Following weeks upon weeks of crawling under relentless popular and parliamentary fire, the government has finally decided to toughen up, get their act together, and get to work.
By doing so, Dr Hani Mulqi’s government would have successfully restored an acceptable degree of agility to make some forward steps. For example, the Cabinet just ratified a bundle of economic stimuli, jolting the channels of public administrations and redirecting the public opinion towards strategic projects with tremendous benefit on both short and long terms.
Oil shale extraction, for one, has presided popular and parliamentary demands for many, many years, which received the Premier’s special attention.
Likewise, He himself inaugurated the water desalinisation station in Aqaba.
More so, behind closed doors, Mulqi also presided a series of closed meets with his economic crew and specialists to get the wheels of the economy in motion and stir things up.
Meanwhile, ministers have taken to the fields, to get in touch with the public and follow up on delayed service projects.
Similarly, under the Dome, the atmosphere is picking up too, and cooperation between the executive and legislative authorities is evidently improving.
Better late than never, the government just realised that the tough economic decisions they took will backfire on them if they do not address other pressing economic and social issues.
They need to help citizens beat the odds that come with their recent economic, or rather uneconomic, decisions.
Typically, there is an array of decisions shaping up to face the government throughout the upcoming few phases. Prime of which is the ministers’ ability to effectively resolve the wasteful phenomenon of tax evasion. They also need to convincingly convey the reality of it to the public, instead of this mass delusion of stolen wealth and wasted fortune.
In the meantime, the government must improve their performance in record time, and expedite progress in the e-government project. Meeting deadlines is crucial.
Notwithstanding, there are other equally —if not more— pressing projects, such as improvements that need to be seen in the health and education sectors as well.
MPs need to be kept to speed on the ETAs of projects in their governorates and circuits. In that regard, the government should periodically inform MPs on the progress of these projects and pay attention to their feedback.
A developmental relationship with the MPs could help the government restore a healthy relationship with the legislative institutions and alleviate some Parliamentary pressure.
That said, the government can do much better; much more.
Mulqi has now a more homogeneous crew, with extensive expertise he can rely on. All he needs to do is unleash their capabilities and they will surely get a lot more done.
Obviously, we’ve come a long road; might I say/
Not so long ago, our government operated on a daily basis. All our ministers then thought of was retirement.
Things have changed since then. His Majesty’s adoption of the four-by-four government-parliament formation, while maintaining His constitutional right, has given the government a chance to plan and advance a scheduled outlined agenda through implementation to achievement.

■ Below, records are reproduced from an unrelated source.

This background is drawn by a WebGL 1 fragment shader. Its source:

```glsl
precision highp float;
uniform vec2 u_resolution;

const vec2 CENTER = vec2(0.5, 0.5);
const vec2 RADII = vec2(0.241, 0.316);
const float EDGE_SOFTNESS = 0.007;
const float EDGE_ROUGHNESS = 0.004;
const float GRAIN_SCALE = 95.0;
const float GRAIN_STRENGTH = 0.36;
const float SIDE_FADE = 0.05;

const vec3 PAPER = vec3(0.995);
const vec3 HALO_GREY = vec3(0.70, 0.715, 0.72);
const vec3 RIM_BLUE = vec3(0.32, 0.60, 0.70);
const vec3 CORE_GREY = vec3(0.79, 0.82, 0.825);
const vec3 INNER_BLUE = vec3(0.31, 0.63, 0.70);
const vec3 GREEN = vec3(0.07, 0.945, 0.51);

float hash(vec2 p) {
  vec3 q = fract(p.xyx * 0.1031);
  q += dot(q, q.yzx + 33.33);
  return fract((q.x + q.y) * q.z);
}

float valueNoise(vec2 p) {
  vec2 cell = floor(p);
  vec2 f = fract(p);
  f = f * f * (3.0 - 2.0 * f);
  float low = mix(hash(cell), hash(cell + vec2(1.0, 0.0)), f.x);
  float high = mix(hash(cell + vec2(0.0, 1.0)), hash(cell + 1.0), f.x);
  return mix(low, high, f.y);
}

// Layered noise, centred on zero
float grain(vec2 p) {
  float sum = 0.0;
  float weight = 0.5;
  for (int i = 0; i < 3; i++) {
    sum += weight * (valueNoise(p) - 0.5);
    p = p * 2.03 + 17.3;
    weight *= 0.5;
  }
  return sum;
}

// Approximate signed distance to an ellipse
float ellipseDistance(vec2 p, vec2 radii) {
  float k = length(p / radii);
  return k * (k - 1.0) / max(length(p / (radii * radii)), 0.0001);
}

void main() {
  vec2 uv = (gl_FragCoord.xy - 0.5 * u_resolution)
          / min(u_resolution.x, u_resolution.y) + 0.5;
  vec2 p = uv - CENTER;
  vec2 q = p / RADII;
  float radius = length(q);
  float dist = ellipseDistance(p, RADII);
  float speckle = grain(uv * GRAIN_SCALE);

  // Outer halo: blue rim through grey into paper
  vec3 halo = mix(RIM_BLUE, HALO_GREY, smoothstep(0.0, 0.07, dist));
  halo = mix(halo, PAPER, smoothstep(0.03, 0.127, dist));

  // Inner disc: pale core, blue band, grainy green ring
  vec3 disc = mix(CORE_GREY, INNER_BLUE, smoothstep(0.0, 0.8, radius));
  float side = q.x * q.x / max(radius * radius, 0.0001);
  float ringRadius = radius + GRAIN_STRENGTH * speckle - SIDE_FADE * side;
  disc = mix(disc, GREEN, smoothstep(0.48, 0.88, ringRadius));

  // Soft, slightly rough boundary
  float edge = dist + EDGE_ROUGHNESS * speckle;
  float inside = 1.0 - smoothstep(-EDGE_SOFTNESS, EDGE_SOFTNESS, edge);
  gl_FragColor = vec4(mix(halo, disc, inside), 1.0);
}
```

Interestingly, this is an advantage of the new 4x4 dynamic King Abdullah brought in, and it should be rightly invested. It allows for the Cabinet to plan policies and implement them for years to come; no surprises, including budgets and timelines based on the government’s foremost proposition.
Fortunately for Mulqi, he had arrived in office at this exact moment in Jordan’s history.
To be honest, Mulqi has always been keen on making positive change, and he is capable. Right now is his chance; he has the best of Jordan’s available, scares expertise!
This article is an edited translation from the Arabic version, published by AlGhad.